It’s that time of year again, when the days begin to fall shorter and the nights colder. As we prepare for the cooler months of autumn and winter, so do the wild species sharing our landscape.

For different species, those preparations will vary. But one thing is certain – winter is harsh, and provisions must be aplenty. In Aesop’s fable of the grasshopper and the ant, the grasshopper has been distracted making music all summer long while the ants busily prepare for the harsh months ahead. It isn’t until late autumn, as the ants ready themselves to hunker down in their nest for the winter that the hungry grasshopper realizes the error of his ways. Though it’s just a tale, it bears some truth to it. Wild creatures instinctively know that winter brings with it a severe resource deficit. So how do they prepare?

Some animals hibernate, of course. Hibernation is a state of energy-conservation in order to survive winter. Hibernating animals slow their heart rate, breathing rate, and metabolic rate in order to save energy. Perhaps the most famous example of hibernators is bears. In actuality, however, bears are not true hibernators. Bears actually enter a state called torpor, which is a lighter and involuntary sleep-state. Larger animals typically enter torpor, while smaller animals such as chipmunks, mice, ground squirrels, bees, snakes, frogs, and bats hibernate.

Torpor typically does not last as long as hibernation, and animals are able to wake up to feed, evade dangerous situations, or even give birth. To prepare for torpor or hibernation it is crucial that animals enter a state called hyperphagia, which is excessive eating and drinking. This will increase their energy reserves to help them survive long periods of no food.

But not all animals are inactive during the winter months. Coyotes, for example, remain active year-round. Throughout the winter, they will continue to hunt small mammals and scavenge for food wherever they may find it. Like wolves, they’ll grow thick undercoats allowing them to conserve energy by remaining warm and comfortable in the frigid weather. In the thick of winter, January-March is also breeding season for wolves and coyotes, and as monogamous species they will remain with their mates for life.

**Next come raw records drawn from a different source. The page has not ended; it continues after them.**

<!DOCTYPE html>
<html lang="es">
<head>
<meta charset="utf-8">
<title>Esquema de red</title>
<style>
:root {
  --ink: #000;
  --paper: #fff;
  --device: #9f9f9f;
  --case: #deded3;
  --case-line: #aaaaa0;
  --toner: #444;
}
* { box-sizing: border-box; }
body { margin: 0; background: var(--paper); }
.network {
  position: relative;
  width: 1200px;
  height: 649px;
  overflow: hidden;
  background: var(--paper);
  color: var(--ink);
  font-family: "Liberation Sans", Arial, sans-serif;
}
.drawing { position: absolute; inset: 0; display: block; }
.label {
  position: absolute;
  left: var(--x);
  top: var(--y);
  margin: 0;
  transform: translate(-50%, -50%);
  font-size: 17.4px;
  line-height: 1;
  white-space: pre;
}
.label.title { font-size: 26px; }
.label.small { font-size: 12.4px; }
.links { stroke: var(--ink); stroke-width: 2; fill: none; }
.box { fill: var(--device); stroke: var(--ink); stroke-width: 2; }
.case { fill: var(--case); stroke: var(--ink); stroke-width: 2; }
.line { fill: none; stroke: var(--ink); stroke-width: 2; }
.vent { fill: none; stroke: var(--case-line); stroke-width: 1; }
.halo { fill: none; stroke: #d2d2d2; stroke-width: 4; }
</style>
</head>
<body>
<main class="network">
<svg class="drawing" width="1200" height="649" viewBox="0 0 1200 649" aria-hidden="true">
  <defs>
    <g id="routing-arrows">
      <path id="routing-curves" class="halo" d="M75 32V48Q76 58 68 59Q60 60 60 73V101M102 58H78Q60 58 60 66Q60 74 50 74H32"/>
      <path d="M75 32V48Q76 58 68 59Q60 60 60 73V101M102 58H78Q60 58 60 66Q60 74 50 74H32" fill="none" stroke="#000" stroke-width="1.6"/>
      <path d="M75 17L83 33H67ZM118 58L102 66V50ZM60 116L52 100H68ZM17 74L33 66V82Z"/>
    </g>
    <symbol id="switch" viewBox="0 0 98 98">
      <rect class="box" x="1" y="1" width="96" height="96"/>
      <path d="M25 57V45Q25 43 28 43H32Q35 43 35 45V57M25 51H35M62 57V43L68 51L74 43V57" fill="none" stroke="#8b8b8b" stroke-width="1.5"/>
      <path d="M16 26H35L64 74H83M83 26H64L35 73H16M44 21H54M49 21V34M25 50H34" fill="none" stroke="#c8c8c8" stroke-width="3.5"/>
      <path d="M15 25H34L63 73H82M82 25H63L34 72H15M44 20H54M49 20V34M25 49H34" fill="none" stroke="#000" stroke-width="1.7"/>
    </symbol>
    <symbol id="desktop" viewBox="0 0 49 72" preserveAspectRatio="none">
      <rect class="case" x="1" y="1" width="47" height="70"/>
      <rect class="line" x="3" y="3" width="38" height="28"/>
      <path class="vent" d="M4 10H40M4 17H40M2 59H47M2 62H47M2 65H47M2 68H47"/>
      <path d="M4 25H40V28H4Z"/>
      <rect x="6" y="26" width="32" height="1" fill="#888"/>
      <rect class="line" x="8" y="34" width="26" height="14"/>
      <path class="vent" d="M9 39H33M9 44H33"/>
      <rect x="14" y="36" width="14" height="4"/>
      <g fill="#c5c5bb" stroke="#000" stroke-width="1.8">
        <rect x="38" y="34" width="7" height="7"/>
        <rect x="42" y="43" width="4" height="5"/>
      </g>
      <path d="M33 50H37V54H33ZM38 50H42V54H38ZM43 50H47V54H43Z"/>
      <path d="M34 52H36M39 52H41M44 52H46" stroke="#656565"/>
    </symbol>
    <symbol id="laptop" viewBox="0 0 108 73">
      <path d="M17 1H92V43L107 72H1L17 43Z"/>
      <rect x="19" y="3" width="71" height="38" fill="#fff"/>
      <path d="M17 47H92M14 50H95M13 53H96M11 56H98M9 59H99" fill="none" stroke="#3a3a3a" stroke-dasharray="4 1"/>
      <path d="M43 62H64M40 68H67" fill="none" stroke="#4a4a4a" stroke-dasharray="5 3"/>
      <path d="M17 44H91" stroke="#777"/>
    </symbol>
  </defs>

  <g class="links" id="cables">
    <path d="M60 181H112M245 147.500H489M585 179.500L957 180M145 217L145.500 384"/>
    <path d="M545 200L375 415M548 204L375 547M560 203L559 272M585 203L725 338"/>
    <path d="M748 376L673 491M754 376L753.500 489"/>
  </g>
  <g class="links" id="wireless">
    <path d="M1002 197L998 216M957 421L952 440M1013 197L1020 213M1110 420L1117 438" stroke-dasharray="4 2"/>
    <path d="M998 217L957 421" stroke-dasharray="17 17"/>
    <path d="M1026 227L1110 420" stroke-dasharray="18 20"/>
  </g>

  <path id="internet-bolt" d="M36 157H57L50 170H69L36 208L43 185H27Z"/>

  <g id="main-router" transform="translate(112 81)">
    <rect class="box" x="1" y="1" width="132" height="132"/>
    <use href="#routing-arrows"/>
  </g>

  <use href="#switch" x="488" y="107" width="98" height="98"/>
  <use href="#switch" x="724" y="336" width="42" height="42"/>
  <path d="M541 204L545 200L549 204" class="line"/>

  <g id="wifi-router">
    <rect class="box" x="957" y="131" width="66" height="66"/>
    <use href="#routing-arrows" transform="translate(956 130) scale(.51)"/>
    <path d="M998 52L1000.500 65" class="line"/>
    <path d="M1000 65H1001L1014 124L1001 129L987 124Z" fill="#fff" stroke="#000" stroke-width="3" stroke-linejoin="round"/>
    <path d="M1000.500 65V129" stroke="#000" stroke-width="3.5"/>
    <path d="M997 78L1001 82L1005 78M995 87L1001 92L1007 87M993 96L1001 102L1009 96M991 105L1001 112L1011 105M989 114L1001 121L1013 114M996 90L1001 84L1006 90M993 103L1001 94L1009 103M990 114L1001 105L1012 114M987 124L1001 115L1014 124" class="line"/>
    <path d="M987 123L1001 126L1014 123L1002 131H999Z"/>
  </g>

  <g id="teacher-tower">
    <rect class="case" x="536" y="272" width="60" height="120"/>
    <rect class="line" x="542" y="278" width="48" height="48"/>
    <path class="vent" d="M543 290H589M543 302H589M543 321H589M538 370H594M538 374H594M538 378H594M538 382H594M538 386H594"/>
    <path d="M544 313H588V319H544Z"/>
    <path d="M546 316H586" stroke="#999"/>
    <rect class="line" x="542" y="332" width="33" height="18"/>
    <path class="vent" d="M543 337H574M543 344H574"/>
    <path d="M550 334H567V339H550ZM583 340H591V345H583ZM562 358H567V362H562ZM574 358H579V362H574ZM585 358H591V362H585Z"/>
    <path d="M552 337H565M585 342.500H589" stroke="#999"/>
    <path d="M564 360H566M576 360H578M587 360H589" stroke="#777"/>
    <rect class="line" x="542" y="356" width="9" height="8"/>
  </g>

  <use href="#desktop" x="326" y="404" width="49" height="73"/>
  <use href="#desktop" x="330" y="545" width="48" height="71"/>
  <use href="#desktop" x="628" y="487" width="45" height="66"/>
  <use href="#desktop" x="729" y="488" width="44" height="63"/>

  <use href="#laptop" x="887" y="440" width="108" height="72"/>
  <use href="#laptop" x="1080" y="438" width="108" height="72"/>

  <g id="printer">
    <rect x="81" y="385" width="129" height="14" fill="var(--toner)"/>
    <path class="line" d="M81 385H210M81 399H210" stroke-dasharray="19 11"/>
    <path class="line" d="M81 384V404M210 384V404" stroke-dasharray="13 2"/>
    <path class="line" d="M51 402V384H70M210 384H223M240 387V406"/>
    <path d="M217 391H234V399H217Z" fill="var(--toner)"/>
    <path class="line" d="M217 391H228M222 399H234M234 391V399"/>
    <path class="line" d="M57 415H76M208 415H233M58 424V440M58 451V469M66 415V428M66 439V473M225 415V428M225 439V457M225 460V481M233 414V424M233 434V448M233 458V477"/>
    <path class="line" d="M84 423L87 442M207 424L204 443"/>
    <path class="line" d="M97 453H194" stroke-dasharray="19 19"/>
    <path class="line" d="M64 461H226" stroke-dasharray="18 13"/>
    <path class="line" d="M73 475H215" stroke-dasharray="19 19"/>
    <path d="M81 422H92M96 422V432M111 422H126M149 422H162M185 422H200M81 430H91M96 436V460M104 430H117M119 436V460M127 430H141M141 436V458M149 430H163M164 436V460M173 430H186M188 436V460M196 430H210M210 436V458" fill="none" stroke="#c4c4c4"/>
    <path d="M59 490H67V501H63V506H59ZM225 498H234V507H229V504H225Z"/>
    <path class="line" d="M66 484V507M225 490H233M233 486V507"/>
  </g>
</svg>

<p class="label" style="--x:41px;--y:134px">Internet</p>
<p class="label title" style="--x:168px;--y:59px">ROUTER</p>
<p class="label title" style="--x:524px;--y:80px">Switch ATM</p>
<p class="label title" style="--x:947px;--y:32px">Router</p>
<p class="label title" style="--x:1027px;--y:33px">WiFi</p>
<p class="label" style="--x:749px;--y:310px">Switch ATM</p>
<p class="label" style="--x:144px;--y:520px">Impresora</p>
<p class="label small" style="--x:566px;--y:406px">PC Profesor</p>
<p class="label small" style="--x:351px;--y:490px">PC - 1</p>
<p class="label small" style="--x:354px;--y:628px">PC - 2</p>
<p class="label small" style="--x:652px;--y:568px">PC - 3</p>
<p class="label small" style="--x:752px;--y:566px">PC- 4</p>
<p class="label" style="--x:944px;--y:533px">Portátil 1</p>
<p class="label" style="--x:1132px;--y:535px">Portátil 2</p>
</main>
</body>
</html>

Other animals instead abandon their summer breeding habitats in favor of warmer over-wintering climates. Many species of birds and insects will migrate elsewhere for the winter where the landscape remains rich in resources. In September and October, we’ll see and hear evidence of birds migrating South, though they often make their journeys at night while relying on the moon and stars to guide them. At night, the atmosphere is a bit less turbulent so they’re able to travel with more ease. Because of this nocturnal travel, it is especially crucial that during migration season that we turn off our outdoor lights so as not to disorient birds and steer them off-course.

Though preparations might vary significantly among species, they all share the instinctual knowledge that they must ready themselves for the approaching change in seasons.